Neurosis was regarded as the outcome of a struggle between the interest of self-preservation and the demands of the libido, a struggle in which the ego had been victorious but at the price of severe sufferings and renunciations.
. . . besides the instinct to preserve living substance and to join it into ever larger units, there must exist another, contrary instinct seeking to dissolve those units and to bring them back to their primeval, inorganic state.
The tension between the harsh superego and the ego that is subjected to it, is called by us the sense of guilt; it expresses itself as a need for punishment.
A threatened external unhappiness—loss of love and punishment on the part of the external authority—has been exchanged for a permanent internal unhappiness, for the tension of the sense of guilt.
. . . the price we pay for our advance in civilization is a loss of happiness through the heightening of the sense of guilt.
If the development of civilization has such a far-reaching similarity to the development of the individual . . . may we not be justified in reaching the diagnosis that, under the influence of cultural urges, some civilizations, or some epochs of civilization—possibly the whole of mankind—have become neurotic?

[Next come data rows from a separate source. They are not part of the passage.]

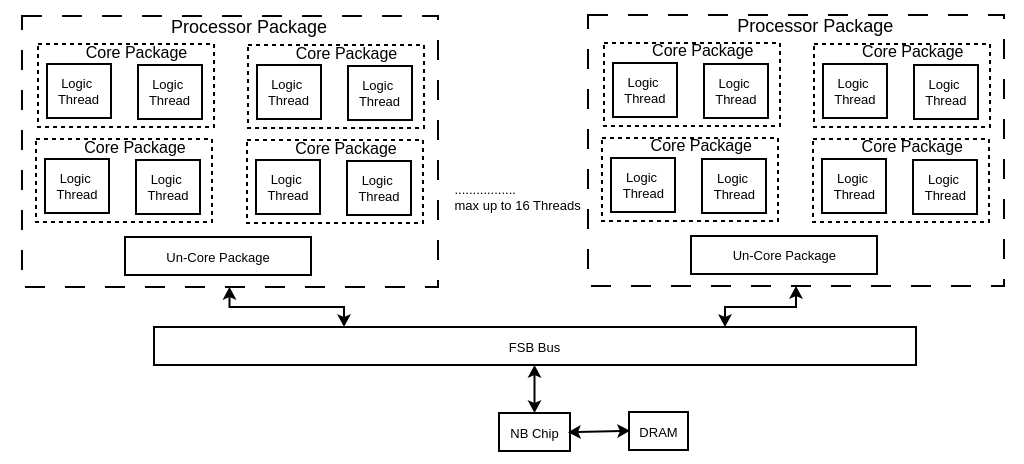
<!DOCTYPE html>
<html lang="en">
<head>
<meta charset="utf-8">
<title>Processor topology</title>
<style>
:root { --ink: #000; --paper: #fff; }
* { box-sizing: border-box; margin: 0; }
html, body { width: 1024px; height: 464px; overflow: hidden; background: var(--paper); }
body { position: relative; color: var(--ink); font: 13px/16px "Liberation Sans", Arial, sans-serif; }
svg { position: absolute; left: 0; top: 0; overflow: visible; fill: none; stroke: var(--ink); stroke-width: 2; }
h2, h3 { position: absolute; font-weight: 400; text-align: center; white-space: nowrap; }

.processor { position: absolute; width: 416px; height: 271px; }
.processor h2 { left: 0; top: 1px; width: 455px; font-size: 18px; line-height: 20px; }
.processor-a { left: 21.5px; top: 16px; }
.processor-b { left: 587.8px; top: 14.5px; }

.core { position: absolute; width: 176px; height: 83px; }
.core h3 { left: 0; top: -0.5px; width: 198px; font-size: 16px; line-height: 18px; }
.core-1 { left: 16px; top: 28px; }
.core-2 { left: 226px; top: 29px; }
.core-3 { left: 14.5px; top: 123px; }
.core-4 { left: 225.5px; top: 124px; }

.node { position: absolute; display: flex; align-items: center; justify-content: center; padding-top: 3px; border: 2px solid var(--ink); background: var(--paper); text-align: center; white-space: nowrap; }
.thread { width: 66px; height: 56px; top: 19px; left: 8px; padding-top: 2px; }
.thread + .thread { top: 20px; left: 99px; }
.uncore { left: 102.5px; top: 220px; width: 188px; height: 40px; }
.bus { left: 152.5px; top: 326px; width: 764px; height: 40px; }
.chip { left: 498px; top: 412px; width: 73px; height: 40px; }
.dram { left: 628px; top: 411px; width: 61px; height: 40px; }
.note { position: absolute; left: 454.5px; top: 182px; white-space: nowrap; }
</style>
</head>
<body>
<svg width="0" height="0" aria-hidden="true">
  <defs>
    <rect id="processor-frame" width="416" height="271" stroke-dasharray="20 20"/>
    <rect id="core-frame" width="176" height="83" stroke-dasharray="4 4"/>
    <marker id="arrow" markerUnits="userSpaceOnUse" markerWidth="16" markerHeight="16" refX="6" refY="8" orient="auto-start-reverse">
      <path d="M14 8L1 15L4 8L1 1Z" fill="#000" stroke="none"/>
    </marker>
  </defs>
</svg>

<section class="processor processor-a">
  <svg width="416" height="271" aria-hidden="true"><use href="#processor-frame"/></svg>
  <h2>Processor Package</h2>
  <div class="core core-1">
    <svg width="176" height="83" aria-hidden="true"><use href="#core-frame"/></svg>
    <h3>Core Package</h3>
    <div class="node thread"><p>Logic&nbsp;<br>Thread</p></div>
    <div class="node thread"><p>Logic&nbsp;<br>Thread</p></div>
  </div>
  <div class="core core-2">
    <svg width="176" height="83" aria-hidden="true"><use href="#core-frame"/></svg>
    <h3>Core Package</h3>
    <div class="node thread"><p>Logic&nbsp;<br>Thread</p></div>
    <div class="node thread"><p>Logic&nbsp;<br>Thread</p></div>
  </div>
  <div class="core core-3">
    <svg width="176" height="83" aria-hidden="true"><use href="#core-frame"/></svg>
    <h3>Core Package</h3>
    <div class="node thread"><p>Logic&nbsp;<br>Thread</p></div>
    <div class="node thread"><p>Logic&nbsp;<br>Thread</p></div>
  </div>
  <div class="core core-4">
    <svg width="176" height="83" aria-hidden="true"><use href="#core-frame"/></svg>
    <h3>Core Package</h3>
    <div class="node thread"><p>Logic&nbsp;<br>Thread</p></div>
    <div class="node thread"><p>Logic&nbsp;<br>Thread</p></div>
  </div>
  <div class="node uncore">Un-Core Package</div>
</section>

<p class="note">.................<br>max up to 16 Threads</p>

<section class="processor processor-b">
  <svg width="416" height="271" aria-hidden="true"><use href="#processor-frame"/></svg>
  <h2>Processor Package</h2>
  <div class="core core-1">
    <svg width="176" height="83" aria-hidden="true"><use href="#core-frame"/></svg>
    <h3>Core Package</h3>
    <div class="node thread"><p>Logic&nbsp;<br>Thread</p></div>
    <div class="node thread"><p>Logic&nbsp;<br>Thread</p></div>
  </div>
  <div class="core core-2">
    <svg width="176" height="83" aria-hidden="true"><use href="#core-frame"/></svg>
    <h3>Core Package</h3>
    <div class="node thread"><p>Logic&nbsp;<br>Thread</p></div>
    <div class="node thread"><p>Logic&nbsp;<br>Thread</p></div>
  </div>
  <div class="core core-3">
    <svg width="176" height="83" aria-hidden="true"><use href="#core-frame"/></svg>
    <h3>Core Package</h3>
    <div class="node thread"><p>Logic&nbsp;<br>Thread</p></div>
    <div class="node thread"><p>Logic&nbsp;<br>Thread</p></div>
  </div>
  <div class="core core-4">
    <svg width="176" height="83" aria-hidden="true"><use href="#core-frame"/></svg>
    <h3>Core Package</h3>
    <div class="node thread"><p>Logic&nbsp;<br>Thread</p></div>
    <div class="node thread"><p>Logic&nbsp;<br>Thread</p></div>
  </div>
  <div class="node uncore">Un-Core Package</div>
</section>

<div class="node bus">FSB Bus</div>
<div class="node chip">NB Chip</div>
<div class="node dram">DRAM</div>

<svg width="1024" height="464" viewBox="0 0 1024 464" aria-hidden="true">
  <g marker-start="url(#arrow)" marker-end="url(#arrow)">
    <path d="M229.5 295V307H344V319"/>
    <path d="M796 294V307H725V319"/>
    <path d="M534.5 373V405"/>
    <path d="M576 432L622 431"/>
  </g>
</svg>
</body>
</html>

And now it is to be expected that the other of the two “Heavenly Powers,” eternal Eros, will make an effort to assert himself in the struggle with his equally immortal adversary [Thanatos]. But who can see with what success and with what result?